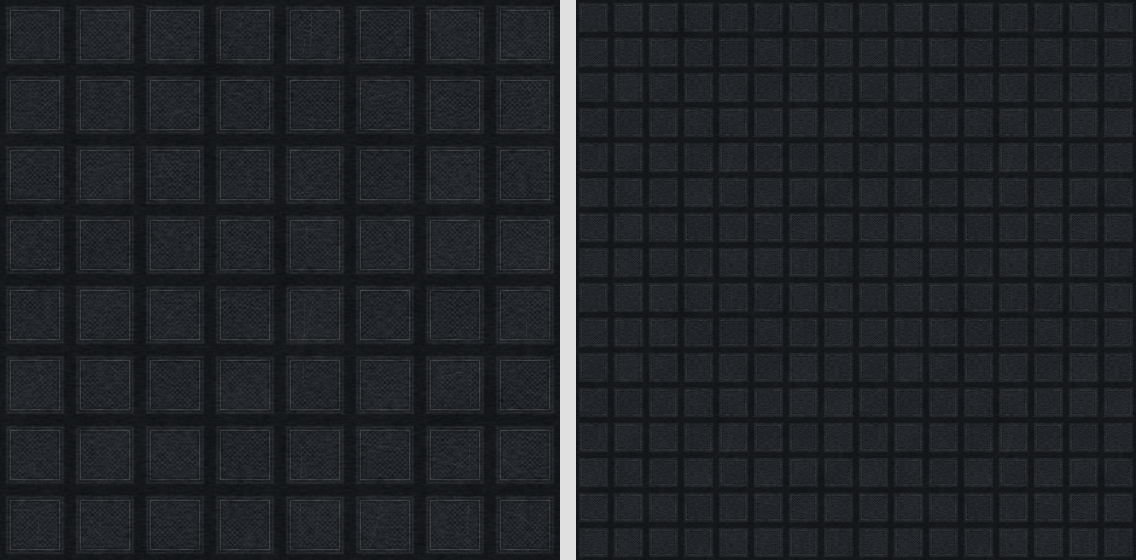
Left: one tile. Right: repeated 2 by 2.
Reproduce this pattern procedurally as a Shadertoy shader.

```glsl
// Dark woven cloth with an 8 by 8 grid of crosshatched, fine-lined square panels and faint scratches.
#define REPEATS 8.0
#define PANEL_HALF 0.414
#define FRAME_HALF 0.3516
#define LINE_WIDTH 0.0156
#define HATCH_COUNT 14.0
#define HATCH_DEPTH 0.036
#define WEAVE_DEPTH 0.046
#define SCRATCH_GAIN 0.065
#define GAP_COLOR vec3(0.081, 0.090, 0.100)
#define PANEL_COLOR vec3(0.134, 0.143, 0.156)
#define LINE_COLOR vec3(0.245, 0.255, 0.272)

float hash(vec2 p) {
    vec3 q = fract(p.xyx * vec3(0.1031, 0.1030, 0.0973));
    q += dot(q, q.yzx + 33.33);
    return fract((q.x + q.y) * q.z);
}

vec2 gradient(vec2 node, vec2 period) {
    float angle = 6.2832 * hash(mod(node, period) + 7.0);
    return vec2(cos(angle), sin(angle));
}

// Gradient noise on the unit canvas, wrapping after a whole number of nodes
float wrappedNoise(vec2 uv, vec2 period) {
    vec2 p = uv * period, i = floor(p), f = fract(p);
    vec2 u = f * f * f * (f * (f * 6.0 - 15.0) + 10.0);
    vec2 e = vec2(1.0, 0.0);
    float a = dot(gradient(i, period), f);
    float b = dot(gradient(i + e.xy, period), f - e.xy);
    float c = dot(gradient(i + e.yx, period), f - e.yx);
    float d = dot(gradient(i + e.xx, period), f - e.xx);
    return mix(mix(a, b, u.x), mix(c, d, u.x), u.y);
}

// Pixel coverage of a line, correct even when it is thinner than a pixel
float lineCoverage(float dist, float width, float px) {
    return clamp((dist + 0.5 * width) / px + 0.5, 0.0, 1.0)
         - clamp((dist - 0.5 * width) / px + 0.5, 0.0, 1.0);
}

float boxDistance(vec2 p, float halfSize) {
    vec2 q = abs(p) - halfSize;
    return length(max(q, 0.0)) + min(max(q.x, q.y), 0.0);
}

// Short straight scratches, placed differently in every cell
float cellScratches(vec2 p, vec2 cell, float px) {
    float sum = 0.0;
    for (int k = 0; k < 5; k++) {
        vec2 seed = cell + vec2(17.0, 41.0) * float(k + 1);
        vec2 center = 0.55 * (vec2(hash(seed), hash(seed + 5.3)) - 0.5);
        float angle = 3.1416 * hash(seed + 11.7);
        vec2 dir = vec2(cos(angle), sin(angle)), q = p - center;
        float reach = mix(0.08, 0.4, hash(seed + 23.1));
        float fade = 1.0 - smoothstep(0.6 * reach, reach, abs(dot(q, dir)));
        float strength = hash(seed + 31.9);
        sum += strength * strength * fade * lineCoverage(dot(q, vec2(-dir.y, dir.x)), 0.009, px);
    }
    return sum;
}

// Long, slightly leaning scratches that cross several panels
float longScratches(vec2 uv, float px) {
    float sum = 0.0;
    for (int k = 0; k < 3; k++) {
        float n = float(k);
        float x = 0.234 + 0.3 * n + 0.023 * uv.y;
        float wear = smoothstep(-0.3, 0.3, wrappedNoise(uv + 0.31 * n, vec2(4.0, 12.0)));
        sum += wear * lineCoverage((uv.x - x) * REPEATS, 0.011, px);
    }
    return sum;
}

// One family of thin parallel diagonals; t is the sum or difference of cell coordinates
float hatchLines(float t, float px) {
    float dist = (fract(t * HATCH_COUNT) - 0.5) / (HATCH_COUNT * sqrt(2.0));
    return lineCoverage(dist, 0.015, px);
}

void mainImage(out vec4 fragColor, in vec2 fragCoord) {
    vec2 uv = fragCoord / iResolution.xy;
    vec2 cell = floor(uv * REPEATS), p = fract(uv * REPEATS) - 0.5;
    float px = REPEATS / min(iResolution.x, iResolution.y);

    // Cloth grain: horizontal threads, fine speckle, mottling and broad shade
    float threads = wrappedNoise(uv, vec2(64.0, 230.0));
    float speckle = wrappedNoise(uv + 0.37, vec2(190.0));
    float mottle = wrappedNoise(uv, vec2(30.0));
    float shade = wrappedNoise(uv + 0.13, vec2(7.0, 11.0));

    // Soft raised panel with a lighter rim
    float outer = boxDistance(p, PANEL_HALF);
    float panel = 1.0 - smoothstep(-0.02, 0.02, outer);
    vec3 color = mix(GAP_COLOR, PANEL_COLOR, panel);
    color += 0.010 * lineCoverage(outer + 0.018, 0.02, px);

    // Crosshatched interior with slight changes between panels
    float frame = boxDistance(p, FRAME_HALF);
    float inside = 1.0 - smoothstep(-0.5 * px, 0.5 * px, frame + 0.03);
    float hatch = hatchLines(p.x + p.y, px) + hatchLines(p.x - p.y, px);
    float hatchWear = clamp(0.9 + 1.4 * mottle, 0.3, 1.4);
    color += inside * (vec3(0.019, 0.021, 0.023) - HATCH_DEPTH * hatch * hatchWear);
    color += panel * 0.010 * (hash(cell + 3.7) - 0.5);
    color += inside * SCRATCH_GAIN * (cellScratches(p, cell, px) + longScratches(uv, px));

    // Bright frame line with a dark groove on either side
    color -= 0.026 * lineCoverage(abs(frame) - 0.021, 0.018, px);
    float lineWear = clamp(0.86 + 0.5 * mottle + 0.4 * threads, 0.5, 1.0);
    color = mix(color, LINE_COLOR, lineWear * lineCoverage(frame, LINE_WIDTH, px));

    float grain = WEAVE_DEPTH * threads + 0.032 * speckle + 0.022 * mottle;
    color += grain * mix(0.6, 1.0, panel) + 0.012 * shade;
    fragColor = vec4(clamp(color, 0.0, 1.0), 1.0);
}
```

****

What you will do: Leaving aside the images, write out every entry above exactly.

Output below:
Left: one tile. Right: repeated 2 by 2.
Reproduce this pattern procedurally as a Shadertoy shader.

```glsl
// Dark woven cloth with an 8 by 8 grid of crosshatched, fine-lined square panels and faint scratches.
#define REPEATS 8.0
#define PANEL_HALF 0.414
#define FRAME_HALF 0.3516
#define LINE_WIDTH 0.0156
#define HATCH_COUNT 14.0
#define HATCH_DEPTH 0.036
#define WEAVE_DEPTH 0.046
#define SCRATCH_GAIN 0.065
#define GAP_COLOR vec3(0.081, 0.090, 0.100)
#define PANEL_COLOR vec3(0.134, 0.143, 0.156)
#define LINE_COLOR vec3(0.245, 0.255, 0.272)

float hash(vec2 p) {
    vec3 q = fract(p.xyx * vec3(0.1031, 0.1030, 0.0973));
    q += dot(q, q.yzx + 33.33);
    return fract((q.x + q.y) * q.z);
}

vec2 gradient(vec2 node, vec2 period) {
    float angle = 6.2832 * hash(mod(node, period) + 7.0);
    return vec2(cos(angle), sin(angle));
}

// Gradient noise on the unit canvas, wrapping after a whole number of nodes
float wrappedNoise(vec2 uv, vec2 period) {
    vec2 p = uv * period, i = floor(p), f = fract(p);
    vec2 u = f * f * f * (f * (f * 6.0 - 15.0) + 10.0);
    vec2 e = vec2(1.0, 0.0);
    float a = dot(gradient(i, period), f);
    float b = dot(gradient(i + e.xy, period), f - e.xy);
    float c = dot(gradient(i + e.yx, period), f - e.yx);
    float d = dot(gradient(i + e.xx, period), f - e.xx);
    return mix(mix(a, b, u.x), mix(c, d, u.x), u.y);
}

// Pixel coverage of a line, correct even when it is thinner than a pixel
float lineCoverage(float dist, float width, float px) {
    return clamp((dist + 0.5 * width) / px + 0.5, 0.0, 1.0)
         - clamp((dist - 0.5 * width) / px + 0.5, 0.0, 1.0);
}

float boxDistance(vec2 p, float halfSize) {
    vec2 q = abs(p) - halfSize;
    return length(max(q, 0.0)) + min(max(q.x, q.y), 0.0);
}

// Short straight scratches, placed differently in every cell
float cellScratches(vec2 p, vec2 cell, float px) {
    float sum = 0.0;
    for (int k = 0; k < 5; k++) {
        vec2 seed = cell + vec2(17.0, 41.0) * float(k + 1);
        vec2 center = 0.55 * (vec2(hash(seed), hash(seed + 5.3)) - 0.5);
        float angle = 3.1416 * hash(seed + 11.7);
        vec2 dir = vec2(cos(angle), sin(angle)), q = p - center;
        float reach = mix(0.08, 0.4, hash(seed + 23.1));
        float fade = 1.0 - smoothstep(0.6 * reach, reach, abs(dot(q, dir)));
        float strength = hash(seed + 31.9);
        sum += strength * strength * fade * lineCoverage(dot(q, vec2(-dir.y, dir.x)), 0.009, px);
    }
    return sum;
}

// Long, slightly leaning scratches that cross several panels
float longScratches(vec2 uv, float px) {
    float sum = 0.0;
    for (int k = 0; k < 3; k++) {
        float n = float(k);
        float x = 0.234 + 0.3 * n + 0.023 * uv.y;
        float wear = smoothstep(-0.3, 0.3, wrappedNoise(uv + 0.31 * n, vec2(4.0, 12.0)));
        sum += wear * lineCoverage((uv.x - x) * REPEATS, 0.011, px);
    }
    return sum;
}

// One family of thin parallel diagonals; t is the sum or difference of cell coordinates
float hatchLines(float t, float px) {
    float dist = (fract(t * HATCH_COUNT) - 0.5) / (HATCH_COUNT * sqrt(2.0));
    return lineCoverage(dist, 0.015, px);
}

void mainImage(out vec4 fragColor, in vec2 fragCoord) {
    vec2 uv = fragCoord / iResolution.xy;
    vec2 cell = floor(uv * REPEATS), p = fract(uv * REPEATS) - 0.5;
    float px = REPEATS / min(iResolution.x, iResolution.y);

    // Cloth grain: horizontal threads, fine speckle, mottling and broad shade
    float threads = wrappedNoise(uv, vec2(64.0, 230.0));
    float speckle = wrappedNoise(uv + 0.37, vec2(190.0));
    float mottle = wrappedNoise(uv, vec2(30.0));
    float shade = wrappedNoise(uv + 0.13, vec2(7.0, 11.0));

    // Soft raised panel with a lighter rim
    float outer = boxDistance(p, PANEL_HALF);
    float panel = 1.0 - smoothstep(-0.02, 0.02, outer);
    vec3 color = mix(GAP_COLOR, PANEL_COLOR, panel);
    color += 0.010 * lineCoverage(outer + 0.018, 0.02, px);

    // Crosshatched interior with slight changes between panels
    float frame = boxDistance(p, FRAME_HALF);
    float inside = 1.0 - smoothstep(-0.5 * px, 0.5 * px, frame + 0.03);
    float hatch = hatchLines(p.x + p.y, px) + hatchLines(p.x - p.y, px);
    float hatchWear = clamp(0.9 + 1.4 * mottle, 0.3, 1.4);
    color += inside * (vec3(0.019, 0.021, 0.023) - HATCH_DEPTH * hatch * hatchWear);
    color += panel * 0.010 * (hash(cell + 3.7) - 0.5);
    color += inside * SCRATCH_GAIN * (cellScratches(p, cell, px) + longScratches(uv, px));

    // Bright frame line with a dark groove on either side
    color -= 0.026 * lineCoverage(abs(frame) - 0.021, 0.018, px);
    float lineWear = clamp(0.86 + 0.5 * mottle + 0.4 * threads, 0.5, 1.0);
    color = mix(color, LINE_COLOR, lineWear * lineCoverage(frame, LINE_WIDTH, px));

    float grain = WEAVE_DEPTH * threads + 0.032 * speckle + 0.022 * mottle;
    color += grain * mix(0.6, 1.0, panel) + 0.012 * shade;
    fragColor = vec4(clamp(color, 0.0, 1.0), 1.0);
}
```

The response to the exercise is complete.